A film with a thin storyline (as thin as Tom Cruise’s ‘Cocktail’) Difference is Soderbergh’s directing and McConaughey is superb as the experienced male stripper “Dallas” who takes on a protégée to expose the secrets to be in business and not fall from grace. McConaughey got much recognition in film festivals, and awards and nominations, but was denied the Oscar that many had foreseen.
The Wolf of Wall Street
(2013) Directed by Martin Scorsese
Another mentor, this time in the infamous world of cold sellers, McConaughey plays Mark Hanna, a guru on how to take money from uniformed citizens, and he only need a couple of scenes to steal the show from DiCaprio, specially when he takes him to lunch and “hypnotizes” him with the immaterial nature of their work. In just a few minutes, thanks to McConaughey’s Corporate-America Fair-Godfather presence you understand what all those sales calls are all about.
Dazed and Confused
(1993) Directed by Richard Linklater
In his very notorious first important role as young and restless David Wooderson, McConaughey set the foundations of his celebrity persona, as a free-spirited “Life’s a Party” guy that would cement his career later as a romantic and adventure-comedy star, and a celebrity referred to as “the Sexiest man alive” by People Magazine.
When he received his best actor award at the Golden Globes for ‘Dallas Buyers Club’ he opened his acceptance speech with his first line in this film: “alright, alright, alright”.
(2011) Directed by Richard Linklater
No one has noticed, but McConaughey is the Go-actor to Linklater. Here, he plays a district attorney who is almost sure sweet Bernie is not the man everybody else thinks. With some tricks under his cowboy hat, McConaughey pulls off a convincing almost over-the-top performance in a film that puts nuances away.
(1996) Directed by John Sayles
As legendary sheriff Buddy Deeds, McConaughey creates the first of his double-faced characters, as a man who is both the law and the perpetrator in a film from indie filmmaker John Sayles, famous for not writing generic stories.
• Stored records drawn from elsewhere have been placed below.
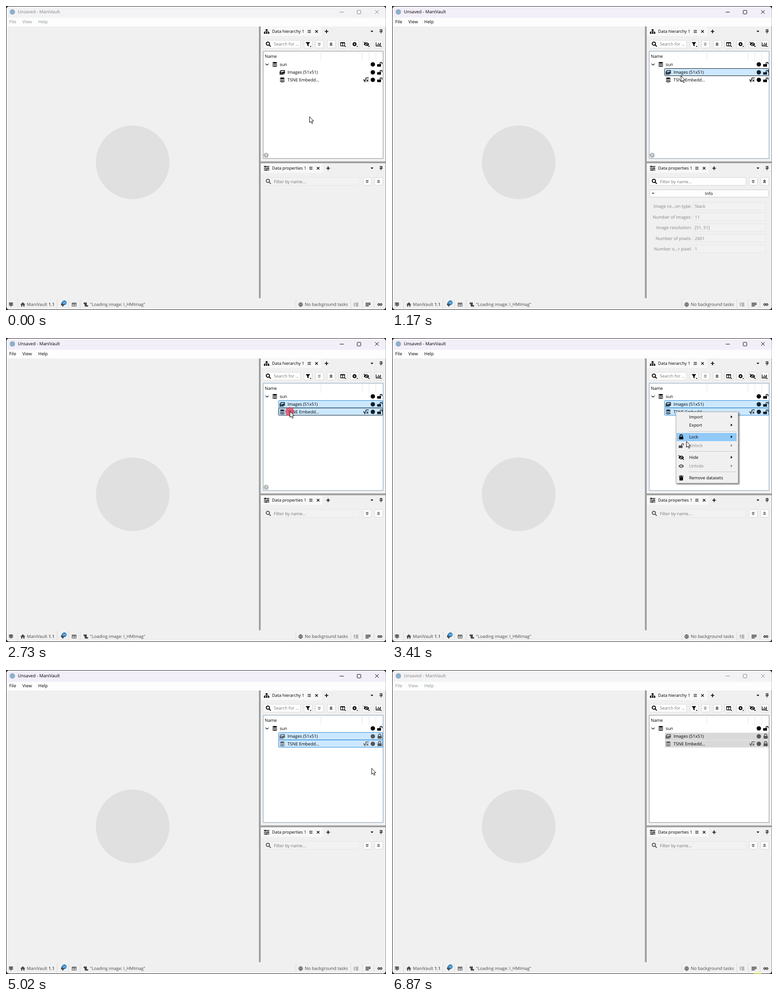
Recreate the animation shown at these times as an HTML page with a canvas. Size 837 by 669 pixels, loop 6930 ms.

```html
<!DOCTYPE html>
<html lang="en">
<head>
<meta charset="utf-8">
<title>Locking datasets</title>
<style>
html, body { margin: 0; width: 100%; height: 100%; overflow: hidden; background: #f0f0f0; }
canvas { display: block; }
</style>
</head>
<body>
<canvas id="stage" width="837" height="669"></canvas>
<script>
const ctx = document.getElementById('stage').getContext('2d');
const LOOP = 6930;
const FONT = '"Open Sans", "Noto Sans", sans-serif';

// Moments at which the interface switches state
const AT = { focus: 830, both: 1930, menu: 2860, sub: 4000, lock: 4890, blur: 6790 };
const CLICKS = [[830, 1030], [1930, 2130], [2730, 2860], [4890, 4960]];
const PATH = [
  [70, 668, 243], [760, 638, 146], [1030, 638, 146], [1170, 636, 153],
  [1520, 629, 160], [1660, 625, 161], [2860, 625, 161], [3410, 648, 227],
  [3480, 648, 228], [3740, 648, 228], [4200, 757, 217], [4420, 803, 217],
  [4490, 805, 216], [5770, 805, 216], [6000, 816, 330], [6320, 805, 672]
];

const band = y => `M-5 ${y}q5 2.6 10 0v1.7q-5 2.6-10 0z`;
const EYE = 'M-6 0Q0-8 6 0Q0 8-6 0ZM2.6 0a2.6 2.6 0 1 0-5.2 0a2.6 2.6 0 1 0 5.2 0ZM1.2 0a1.2 1.2 0 1 0-2.4 0a1.2 1.2 0 1 0 2.4 0Z';
const cog = r => Array.from({ length: 8 }, (_, i) => {
  const a = i * Math.PI / 4, c = Math.cos(a), s = Math.sin(a);
  return `M${c * r * .6} ${s * r * .6}L${c * r} ${s * r}`;
}).join('') + `M${r * .58} 0a${r * .58} ${r * .58} 0 1 0 ${-r * 1.16} 0a${r * .58} ${r * .58} 0 1 0 ${r * 1.16} 0`;

// f: filled path, s: stroked path, w: stroke width
const GLYPHS = {
  home: { f: 'M-5.5 0L0-5L5.5 0H3.8V4.5H1.2V1.5H-1.2V4.5H-3.8V0Z' },
  db: { f: 'M-5-3.3a5 1.9 0 0 1 10 0v.6q-5 2.6-10 0z' + band(-1.1) + band(2.2) },
  image: { f: 'M-2 1L0-1.5L1 0L3-2.5L5 1.5H-2Z', s: 'M-3.2-4H5V2.2H-3.2ZM-5-2V4.3H3', w: 1.5 },
  lock: { f: 'M-4.5-1H4.5V5H-4.5Z', s: 'M-2.6-1V-2.7a2.6 2.6 0 0 1 5.2 0V-1', w: 1.6 },
  unlock: { f: 'M-5.5-.5H3V5H-5.5Z', s: 'M1 0V-2.5a2.1 2.1 0 0 1 4.2 0V-.5', w: 1.5 },
  dot: { f: 'M4.8 0a4.8 4.8 0 1 0-9.6 0a4.8 4.8 0 1 0 9.6 0Z' },
  eye: { f: EYE },
  hidden: { f: EYE, s: 'M-6-5L6 5', w: 1.5 },
  trash: { f: 'M-5-4.5H-2L-1.3-5.5H1.3L2-4.5H5V-3H-5ZM-4.2-2.2H4.2L3.7 5.5H-3.7Z' },
  search: { s: 'M2.4-1.2a3.6 3.6 0 1 0-7.2 0a3.6 3.6 0 1 0 7.2 0M1.6 1.6L5.2 5.2', w: 2 },
  funnel: { f: 'M-5-4.5H5L1.4 0V5L-1.4 3V0Z' },
  down: { s: 'M-2.6-3L0-.7L2.6-3M-2.6 .6L0 2.9L2.6 .6', w: 1.4 },
  up: { s: 'M-2.6 3L0 .7L2.6 3M-2.6-.6L0-2.9L2.6-.6', w: 1.4 },
  fold: { s: 'M-3.4-1.7L0 1.7L3.4-1.7', w: 1.2 },
  foldSmall: { s: 'M-2-1L0 1L2-1', w: 1.1 },
  columns: { f: 'M-5-4H5V-2H-5Z', s: 'M-4.4-3.5H4.4V3.7H-4.4ZM0-3V3.7', w: 1.4 },
  gear: { s: cog(4.6), w: 2.1 },
  gears: { s: cog(3), w: 1.5 },
  chart: { s: 'M-5-4V4H5M-2.2 2.5V0M.4 2.5V-3M2.8 2.5V-1M4.8 2.5V-3.5', w: 1.3 },
  tree: { f: 'M-2-5H2V-1.5H-2ZM-6 1.8H-2.8V5H-6ZM-1.6 1.8H1.6V5H-1.6ZM2.8 1.8H6V5H2.8Z', s: 'M0-2V2M-4.4 2V.2H4.4V2', w: 1 },
  sliders: { s: 'M-6-3.8H6M-6 0H6M-6 3.8H6M-3-5.5V-2.1M3-1.7V1.7M-1 2.1V5.5', w: 1.5 },
  burger: { s: 'M-3.5-2.5H3.5M-3.5 0H3.5M-3.5 2.5H3.5', w: 1 },
  close: { s: 'M-2.8-2.8L2.8 2.8M2.8-2.8L-2.8 2.8', w: 1.3 },
  plus: { s: 'M-4 0H4M0-4V4', w: 1.7 },
  caret: { f: 'M-3.2-1.6H3.2L0 1.8Z' },
  arrow: { f: 'M-1.8-3L1.8 0L-1.8 3Z' },
  pin: { s: 'M-2.7-4H2.7M-1.7-4V.7M1.3-4V.7M2-4V.7M-3.3 .7H3.3M0 .7V4.6', w: 1.1 },
  root: { s: 'M-6 .5L-4.4 0L-2.5 4L0-4.2H6M1-.5L5 3.8M5-.5L1 3.8', w: 1.5 },
  pointer: { f: 'M-3.5-7V5L-.8 2.5L1.2 6.6L3 5.7L1 2H4.8Z' },
  globe: { s: 'M4.4 0a4.4 4.4 0 1 0-8.8 0a4.4 4.4 0 1 0 8.8 0M-4.4-1.2H4.4M-4.4 1.5H4.4M0-4.4V4.4M2 0a2 4.4 0 1 0-4 0a2 4.4 0 1 0 4 0', w: .9 },
  list: { s: 'M-1-3H5M-1 0H5M-1 3H5M-5-3L-4-2L-2.5-4M-5 0L-4 1L-2.5-1M-4.7 3H-3', w: 1 },
  grid: { s: 'M-5-3H6M-5 0H6M-5 3H2', w: 1.8 },
  sign: { f: 'M-4.5-4.3H3.5L5-2.9L3.5-1.5H-4.5ZM-3.5-.4H4.5V2.3H-3.5L-5 1Z', s: 'M0-5V5', w: 1.3 },
  plug: { f: 'M-4-1H4V1Q3 4 0 4Q-3 4-4 1Z', s: 'M-2-4V-1M2-4V-1M0 3V6', w: 1.4 },
  table: { s: 'M-4.4-3.5H4.4V3.5H-4.4ZM-4.4-.5H4.4M0-3.5V3.5M-4.4-2.8H4.4', w: 1.1 },
  scroll: { f: 'M-5-4.5H2V1.5H5V3Q5 4.5 3.5 4.5H-1.5Q-3 4.5-3-1H-5Z' }
};
for (const g of Object.values(GLYPHS)) {
  if (g.f) g.f = new Path2D(g.f);
  if (g.s) g.s = new Path2D(g.s);
}

function icon(name, x, y, color = '#000') {
  const g = GLYPHS[name];
  ctx.save();
  ctx.translate(x, y);
  ctx.fillStyle = ctx.strokeStyle = color;
  if (g.f) ctx.fill(g.f, 'evenodd');
  if (g.s) { ctx.lineWidth = g.w; ctx.stroke(g.s); }
  ctx.restore();
}
function rect(x, y, w, h, color) {
  ctx.fillStyle = color;
  ctx.fillRect(x, y, w, h);
}
function box(x, y, w, h, fill, border, r = 0) {
  ctx.beginPath();
  ctx.roundRect(x + .5, y + .5, w - 1, h - 1, r);
  if (fill) { ctx.fillStyle = fill; ctx.fill(); }
  ctx.strokeStyle = border;
  ctx.lineWidth = 1;
  ctx.stroke();
}
function disc(x, y, r, color) {
  ctx.beginPath();
  ctx.arc(x, y, r, 0, 7);
  ctx.fillStyle = color;
  ctx.fill();
}
// y is the middle of the line
function text(s, x, y, color = '#000', align = 'left', size = 9.5, weight = 400) {
  ctx.font = `${weight} ${size}px ${FONT}`;
  ctx.textAlign = align;
  ctx.fillStyle = color;
  ctx.fillText(s, x, y + 3.4);
}

function cursorAt(t) {
  const i = PATH.findIndex(k => k[0] > t);
  if (i === 0) return PATH[0].slice(1);
  if (i < 0) return PATH[PATH.length - 1].slice(1);
  const [t0, x0, y0] = PATH[i - 1], [t1, x1, y1] = PATH[i];
  const u = (t - t0) / (t1 - t0), e = u * u * (3 - 2 * u);
  return [x0 + (x1 - x0) * e, y0 + (y1 - y0) * e];
}

function drawWindow(focused) {
  const ink = focused ? '#000' : '#858585';
  rect(0, 0, 837, 26, focused ? '#f3eff9' : '#f3f2f5');
  disc(14, 13, 6, '#8fb0cc');
  text('Unsaved - ManiVault', 26, 13, ink, 'left', 9.7);
  rect(735, 13, 9, 1, ink);
  box(773, 9, 9, 9, null, ink, 1);
  ctx.beginPath();
  ctx.moveTo(813, 9); ctx.lineTo(821, 17);
  ctx.moveTo(821, 9); ctx.lineTo(813, 17);
  ctx.stroke();
  rect(0, 26, 837, 19, '#fdfdfd');
  ['File', 'View', 'Help'].forEach((s, i) => text(s, [7, 36, 71][i], 35, focused ? '#000' : '#87958f', 'left', 9.7));
  disc(279, 344, 81, '#e0e0e0');
  rect(557, 45, 4, 598, '#a0a0a0');
  rect(561, 342, 276, 4, '#a0a0a0');
}

function drawTab(glyph, title, y, shift) {
  rect(562, y - 10, 132 + shift, 20, '#f8f8f8');
  icon(glyph, 574, y);
  text(title, 586, y, '#000', 'left', 9.3);
  icon('burger', 668 + shift, y);
  icon('close', 684 + shift, y);
  icon('plus', 706 + shift, y);
  icon('caret', 806, y);
  icon('pin', 826, y);
}

function button(glyph, x, y, color, menu) {
  box(x - 9, y - 9, 19, 18, '#fcfcfc', '#d6d6d6', 2);
  icon(glyph, x, y, color);
  if (menu) rect(x + 5, y + 4, 2, 2, '#000');
}

function drawRow(y, glyph, label, row) {
  if (row.fill) rect(601, y - 8, 229, 16, row.fill);
  if (row.border) box(600, y - 9, 230, 17, null, row.border, 1);
  const c = row.locked ? '#555' : row.selected ? '#10202c' : '#000';
  icon(glyph, 608.5, y, c);
  text(label, 620, y);
  icon('dot', 808, y, c);
  icon(row.locked ? 'lock' : 'unlock', 823, y, c);
  if (glyph === 'db') icon('root', 793, y, c);
}

function drawHierarchy(t, focused, [cx, cy]) {
  drawTab('tree', 'Data hierarchy 1', 56, 0);
  box(566, 75, 83, 18, '#fff', '#dcdcdc', 2);
  icon('search', 578, 84);
  text('Search for ...', 590, 84, '#757575');
  button('funnel', 665, 84, '#000', true);
  button('down', 690, 84, '#777');
  button('up', 716, 84);
  ['columns', 'gear', 'hidden', 'chart'].forEach((g, i) => button(g, 741.5 + i * 26.2, 84, '#000', true));

  box(566, 99, 265, 237, '#fff', focused ? '#7f9db9' : '#8a8d92');
  text('Name', 570, 111);
  for (const x of [693, 784, 799, 814]) rect(x, 101, 1, 20, '#e5e5e5');
  icon('fold', 575, 128.5);
  icon('db', 592, 128.5);
  text('sun', 603, 129);
  icon('dot', 808, 128.5);
  icon('unlock', 823, 128.5);

  const locked = t >= AT.lock, menu = t >= AT.menu && t < AT.lock;
  const rowAt = (y, since, current) => {
    const selected = t >= since;
    const hover = !menu && cx > 566 && cx < 830 && Math.abs(cy - y) < 8.5;
    const fill = selected ? (focused ? '#cce8ff' : '#d9d9d9') : hover && '#e5f3ff';
    const border = selected && focused && (current ? '#101820' : '#2a86d1');
    return { selected, locked, fill, border };
  };
  drawRow(146, 'image', 'Images (51x51)', rowAt(146, AT.focus, t < AT.both));
  drawRow(162.5, 'db', 'TSNE Embedd...', rowAt(162.5, AT.both, t < AT.menu));

  if (t < AT.menu) {
    disc(573, 328.5, 5.5, '#b4b4b4');
    text('?', 573, 328.5, '#fff', 'center', 8.5, 700);
  }
}

function drawProperties(shown) {
  drawTab('sliders', 'Data properties 1', 357, 3.5);
  box(566, 377, 214, 18, shown ? '#fff' : '#f2f2f2', shown ? '#d4d4d4' : '#e7e7e7', 2);
  icon('search', 578, 386, shown ? '#000' : '#555');
  text('Filter by name...', 590, 386.5, '#757575');
  button('down', 795.5, 386, '#444');
  button('up', 820.5, 386, shown ? '#000' : '#444');
  if (!shown) return;
  box(567, 404, 263, 17, '#fdfdfd', '#cdcdcd', 2);
  icon('foldSmall', 575, 412);
  text('Info', 698, 412.5, '#000', 'center');
  [['Image co...on type:', 'Stack'], ['Number of images:', '11'], ['Image resolution:', '[51, 51]'],
   ['Number of pixels:', '2601'], ['Number o...r pixel:', '1']].forEach(([label, value], i) => {
    const y = 440.5 + i * 23.6;
    box(664, Math.round(y) - 9, 159, 17, '#f2f2f2', '#e5e5e5');
    text(label, 660, y, '#858585', 'right', 9.6);
    text(value, 667, y, '#808080');
  });
}

function drawStatus() {
  const c = '#484848';
  for (const x of [25, 112, 137, 163, 638, 759, 784, 810]) rect(x, 645, 1, 22, '#dadada');
  icon('sign', 11, 657, c);
  icon('home', 37, 657, c);
  text('ManiVault', 46, 657, c, 'left', 9.6);
  text('1.1', 107, 657, c, 'right', 9.6, 600);
  icon('plug', 125, 656, c);
  disc(128.5, 653, 5, '#1976bd');
  text('26', 128.5, 652, '#fff', 'center', 6, 600);
  icon('table', 150, 657, c);
  icon('scroll', 176, 657, c);
  text('"Loading image: I_HMImag"', 185, 657, c);
  icon('globe', 649, 657, c);
  text('No background tasks', 658, 657, c, 'left', 9.7);
  icon('list', 771, 657, c);
  icon('grid', 797, 657, c);
  icon('gears', 821, 657, c);
  icon('gears', 826, 657, c);
}

function panel(x, y, w, h) {
  ctx.save();
  ctx.shadowColor = 'rgba(0,0,0,.55)';
  ctx.shadowBlur = 3;
  ctx.shadowOffsetX = ctx.shadowOffsetY = 2;
  rect(x, y, w, h, '#f0f0f0');
  ctx.restore();
  box(x, y, w, h, '#f0f0f0', '#a5a5a5');
}

const ITEMS = [
  ['Import', 174, null, true], ['Export', 192, null, true], ['Lock', 218, 'lock', true],
  ['Unlock', 237, 'unlock', true, true], ['Hide', 263, 'hidden', true],
  ['Unhide', 282, 'eye', true, true], ['Remove datasets', 308, 'trash']
];

function drawMenu(sub, [cx, cy]) {
  const over = (y, x0, x1) => cx >= x0 && cx < x1 && cy >= y - 9 && cy < y + 9.8;
  panel(625, 162, 138, 158);
  for (const y of [205, 249, 294]) rect(653, y, 106, 1, '#c8c8c8');
  for (const [label, y, glyph, more, disabled] of ITEMS) {
    const active = sub ? label === 'Lock' : over(y, 627, 762);
    if (active && !disabled) rect(627, y - 9, 132, 18, '#91c9f7');
    const c = disabled ? '#858585' : '#000';
    if (glyph) icon(glyph, 637, y, disabled ? '#4c4c55' : c);
    text(label, 654.5, y, c, 'left', 9.4);
    if (more) icon('arrow', 748, y - .5, c);
  }
  if (!sub) return;
  panel(761, 206, 80, 42);
  if (over(218, 763, 837)) rect(763, 209, 74, 18, '#91c9f7');
  icon('pointer', 768, 218);
  text('Selected', 786, 218.5, '#000', 'left', 9.4);
  text('All', 786, 237, '#000', 'left', 9.4);
}

const ARROW = new Path2D('M0 0V13L3 10.4L5.2 15.2L7.3 14.2L5.2 9.6H9.2Z');
function drawCursor(x, y) {
  ctx.save();
  ctx.translate(x + .5, y + .5);
  ctx.fillStyle = '#fff';
  ctx.strokeStyle = '#000';
  ctx.lineWidth = 1;
  ctx.fill(ARROW);
  ctx.stroke(ARROW);
  ctx.restore();
}

function draw(t) {
  const focused = t >= AT.focus && t < AT.blur;
  const tip = cursorAt(t);
  ctx.textRendering = 'geometricPrecision';
  rect(0, 0, 837, 669, '#252525');
  ctx.save();
  ctx.beginPath();
  ctx.roundRect(1, 1, 835.5, 667, 6);
  ctx.clip();
  rect(0, 0, 837, 669, '#f0f0f0');
  drawWindow(focused);
  drawHierarchy(t, focused, tip);
  drawProperties(t >= AT.focus && t < AT.both);
  drawStatus();
  ctx.restore();
  if (t >= AT.menu && t < AT.lock) drawMenu(t >= AT.sub, tip);
  if (CLICKS.some(([a, b]) => t >= a && t < b)) disc(tip[0], tip[1] + 1, 10, 'rgba(226,62,84,.75)');
  if (t >= AT.blur) disc(805, 674, 10, 'rgba(255,250,110,.6)');
  drawCursor(...tip);
}

const start = performance.now();
function tick() {
  draw((performance.now() - start) % LOOP);
  requestAnimationFrame(tick);
}
tick();
</script>
</body>
</html>
```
It is always a pleasure to see a villain who is not ugly or lurking in the dark, but a pretty boy who seems the hero.
A Time To Kill
(1996) Directed by Joel Schumacher
One of his first serious roles, he plays a lawyer involved in a racial crime. The film is based on a novel by John Girsham and also displayed performances from rising stars Sandra Bullock and Samuel L. Jackson. His performance made him a staple in courtroom dramas.